Problem to work on: Scan the entries and copy each line where the word "segment" is present.

(Plain-text document sources)

_ _ _ _ _ _ _

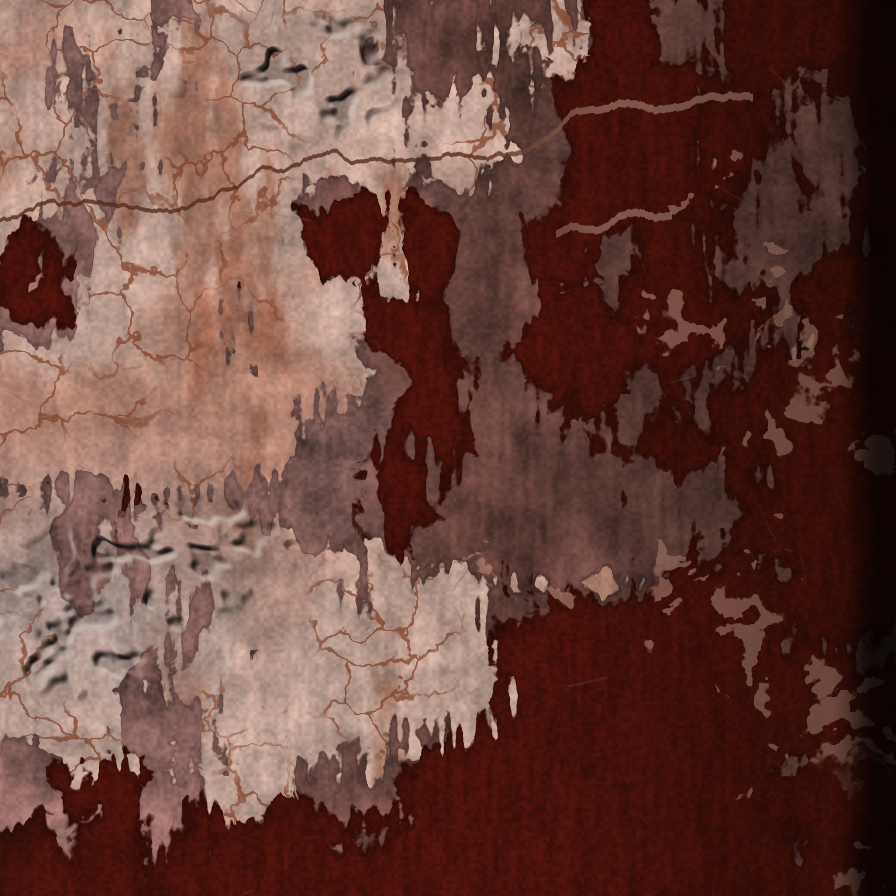
Reproduce this texture procedurally as a Shadertoy shader.

```glsl
#define RED_PAINT vec3(0.285, 0.068, 0.040)
#define DARK_PAINT vec3(0.140, 0.046, 0.030)
#define GREY_FILM vec3(0.380, 0.245, 0.220)
#define MAUVE_FILM vec3(0.510, 0.365, 0.345)
#define PINK_PLASTER vec3(0.680, 0.495, 0.425)
#define PALE_PLASTER vec3(0.730, 0.610, 0.560)
#define RUST vec3(0.500, 0.255, 0.160)
#define CHALK vec3(0.800, 0.750, 0.710)
#define EDGE_SOFTNESS 0.05
#define CRACK_WIDTH 0.0014
#define SCRATCHES 22

float hash(vec2 p) {
    vec3 q = fract(p.xyx * 0.1031);
    q += dot(q, q.yzx + 33.33);
    return fract((q.x + q.y) * q.z);
}

vec2 hash2(vec2 p) { return vec2(hash(p), hash(p + 71.7)); }

float noise(vec2 p) {
    vec2 i = floor(p), f = fract(p);
    f = f * f * (3.0 - 2.0 * f);
    return mix(mix(hash(i), hash(i + vec2(1, 0)), f.x),
               mix(hash(i + vec2(0, 1)), hash(i + 1.0), f.x), f.y);
}

float fbm(vec2 p) {
    float sum = 0.0, amp = 0.5;
    for (int i = 0; i < 6; i++) {
        sum += amp * noise(p);
        p = mat2(1.6, 1.2, -1.2, 1.6) * p + 17.3;
        amp *= 0.56;
    }
    return sum * 0.91;
}

float blob(vec2 p, vec2 center, vec2 radius) {
    vec2 d = (p - center) / radius;
    return exp(-dot(d, d));
}

// Gap between the two nearest cell points: zero along crack lines
float cellGap(vec2 p) {
    vec2 cell = floor(p);
    float near = 9.0, next = 9.0;
    for (int y = -1; y <= 1; y++)
    for (int x = -1; x <= 1; x++) {
        vec2 c = cell + vec2(x, y);
        float d = length(c + hash2(c) - p);
        next = min(next, max(near, d));
        near = min(near, d);
    }
    return next - near;
}

float pits(vec2 p) {
    vec2 q = p + 0.02 * vec2(noise(p * 30.0), noise(p * 30.0 + 9.0));
    return smoothstep(0.52, 0.68, 0.75 * noise(q * 38.0) + 0.25 * noise(q * 90.0));
}

float segment(vec2 p, vec2 a, vec2 b) {
    vec2 d = b - a;
    return length(p - a - d * clamp(dot(p - a, d) / dot(d, d), 0.0, 1.0));
}

float line(float dist, float width) {
    float px = 1.0 / iResolution.y;
    return 1.0 - smoothstep(width - 0.5 * px, width + px, dist);
}

void mainImage(out vec4 fragColor, in vec2 fragCoord) {
    vec2 p = fragCoord / iResolution.xy;
    vec2 warp = vec2(fbm(p * 9.0), fbm(p * 9.0 + 40.0)) - 0.5;
    float streak = noise(p * vec2(150.0, 22.0)) - 0.5;
    float grain = noise(p * 260.0) - 0.5;
    float broad = fbm(p * 4.0 + 3.0);

    // Bare red paint
    vec3 color = mix(DARK_PAINT, RED_PAINT, smoothstep(0.2, 0.55, broad + 0.5 * p.y + 0.5 * p.x - 0.1));
    color *= 1.0 + 0.25 * streak + 0.3 * grain;

    // Where the layers have peeled away
    float peel = 0.75 * blob(p, vec2(0.47, 0.52), vec2(0.085, 0.16))
               + 0.60 * blob(p, vec2(0.05, 0.69), vec2(0.07, 0.07))
               + 0.45 * blob(p, vec2(0.43, 0.75), vec2(0.12, 0.05))
               + 0.35 * blob(p, vec2(0.60, 0.66), vec2(0.05, 0.12))
               + 0.30 * blob(p, vec2(0.70, 0.84), vec2(0.05, 0.12));

    // Grey film
    float base = mix(0.13, 0.35, smoothstep(0.45, 0.57, p.x));
    float film = clamp(min(1.5 * (0.75 - p.x), 4.0 * (p.y - base)), -0.46, 0.38);
    film += 1.7 * (fbm(p * vec2(9.0, 7.0) + warp * 0.7) - 0.5) + 0.16 * streak - peel;
    vec3 filmColor = mix(MAUVE_FILM, GREY_FILM, smoothstep(0.3, 0.65, p.x + 0.9 * (broad - 0.5)));
    filmColor *= 1.0 + 0.9 * (fbm(p * 22.0) - 0.5) + 0.2 * streak + 0.2 * grain;
    color *= 1.0 - 0.25 * smoothstep(-0.12, 0.0, film);
    color = mix(color, filmColor, smoothstep(0.0, EDGE_SOFTNESS, film));

    // Pink plaster
    float plaster = clamp(min(1.8 * (0.47 - p.x), 3.5 * (p.y - 0.16)), -0.5, 0.30);
    plaster += 0.35 * blob(p, vec2(0.53, 0.78), vec2(0.07, 0.08))
             + 0.32 * blob(p, vec2(0.49, 0.25), vec2(0.08, 0.10))
             + 0.30 * blob(p, vec2(0.32, 0.13), vec2(0.07, 0.07))
             + 0.42 * blob(p, vec2(0.64, 0.35), vec2(0.12, 0.02))
             - 0.35 * blob(p, vec2(0.37, 0.42), vec2(0.10, 0.08))
             - 0.25 * blob(p, vec2(0.15, 0.45), vec2(0.18, 0.03));
    plaster += 1.6 * (fbm(p * vec2(11.0, 8.0) + 60.0 + warp) - 0.5) + 0.26 * streak - peel;
    float cover = smoothstep(0.0, EDGE_SOFTNESS, plaster);
    vec3 plasterColor = mix(PINK_PLASTER, PALE_PLASTER, smoothstep(0.36, 0.6, broad));
    plasterColor = mix(plasterColor, RUST, 0.5 * smoothstep(0.58, 0.75, fbm(p * vec2(14.0, 5.0) + 8.0)));
    float pale = blob(p, vec2(0.08, 0.34), vec2(0.23, 0.13));
    plasterColor = mix(plasterColor, vec3(0.63, 0.56, 0.54), 0.85 * pale);
    plasterColor *= 1.0 + 0.5 * (fbm(p * 30.0) - 0.5) + 0.12 * streak + 0.15 * grain;
    color *= 1.0 - 0.2 * smoothstep(-0.1, 0.0, plaster) * (1.0 - cover);
    color = mix(color, plasterColor, cover);

    // Fine crackle and the long cracks
    float crackle = cellGap(p * 15.0 + warp * 2.2) / 30.0;
    float broken = smoothstep(0.42, 0.56, fbm(p * 7.0 + 25.0));
    color = mix(color, RUST, 0.75 * cover * broken * line(crackle, CRACK_WIDTH));
    float wobble = 0.05 * (fbm(p.xx * vec2(16.0, 3.0)) - 0.5);
    float upper = 0.765 + 0.055 * smoothstep(0.2, 0.33, p.x) + 0.065 * smoothstep(0.57, 0.68, p.x) + wobble;
    float lower = 0.735 + 0.03 * smoothstep(0.62, 0.72, p.x) + wobble;
    float ridge = smoothstep(0.52, 0.7, p.x);
    float cracks = line(abs(p.y - upper), 0.002 + 0.002 * ridge) * step(p.x, 0.84);
    cracks = max(cracks, line(abs(p.y - lower), 0.004) * step(0.62, p.x) * step(p.x, 0.75));
    color = mix(color, mix(RUST * 0.65, PINK_PLASTER * 0.9, ridge), 0.8 * cracks);

    // Pitted relief lit from the upper left
    float pitted = blob(p, vec2(0.35, 0.92), vec2(0.10, 0.07)) + blob(p, vec2(0.08, 0.32), vec2(0.11, 0.10))
                 + blob(p, vec2(0.25, 0.39), vec2(0.09, 0.07));
    pitted = smoothstep(0.3, 0.65, pitted + 0.5 * (broad - 0.5));
    vec2 toLight = vec2(-0.0025, 0.003);
    float relief = pits(p + toLight) - pits(p - toLight);
    color *= 1.0 - pitted * (0.75 * max(-relief, 0.0) + 0.15 * pits(p));
    color = mix(color, CHALK, 0.75 * pitted * max(relief, 0.0));

    // Chalk chips and scratches
    float chips = noise(p * 48.0 + warp * 9.0) * smoothstep(0.45, 0.7, fbm(p * 6.0 + 90.0));
    color = mix(color, PINK_PLASTER, 0.7 * smoothstep(0.64, 0.72, chips) * smoothstep(0.35, 0.55, p.x));
    for (int i = 0; i < SCRATCHES; i++) {
        vec2 start = hash2(vec2(float(i) * 3.7, 5.0));
        vec2 span = (hash2(vec2(float(i), 31.0)) - 0.5) * vec2(0.13, 0.10);
        float scratch = line(segment(p + warp * 0.02, start, start + span), 0.0007);
        color = mix(color, MAUVE_FILM, 0.5 * scratch * noise(p * 60.0));
    }

    // Shade falling over the right side
    color *= 1.0 - 0.25 * smoothstep(0.55, 0.92, p.x);
    color *= 1.0 - 0.75 * smoothstep(0.925, 0.98, p.x + 0.04 * (broad - 0.5));
    fragColor = vec4(clamp(color, 0.0, 1.0), 1.0);
}
```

_ _ _ _ _ _ _

Response below:
float segment(vec2 p, vec2 a, vec2 b) {
        float scratch = line(segment(p + warp * 0.02, start, start + span), 0.0007);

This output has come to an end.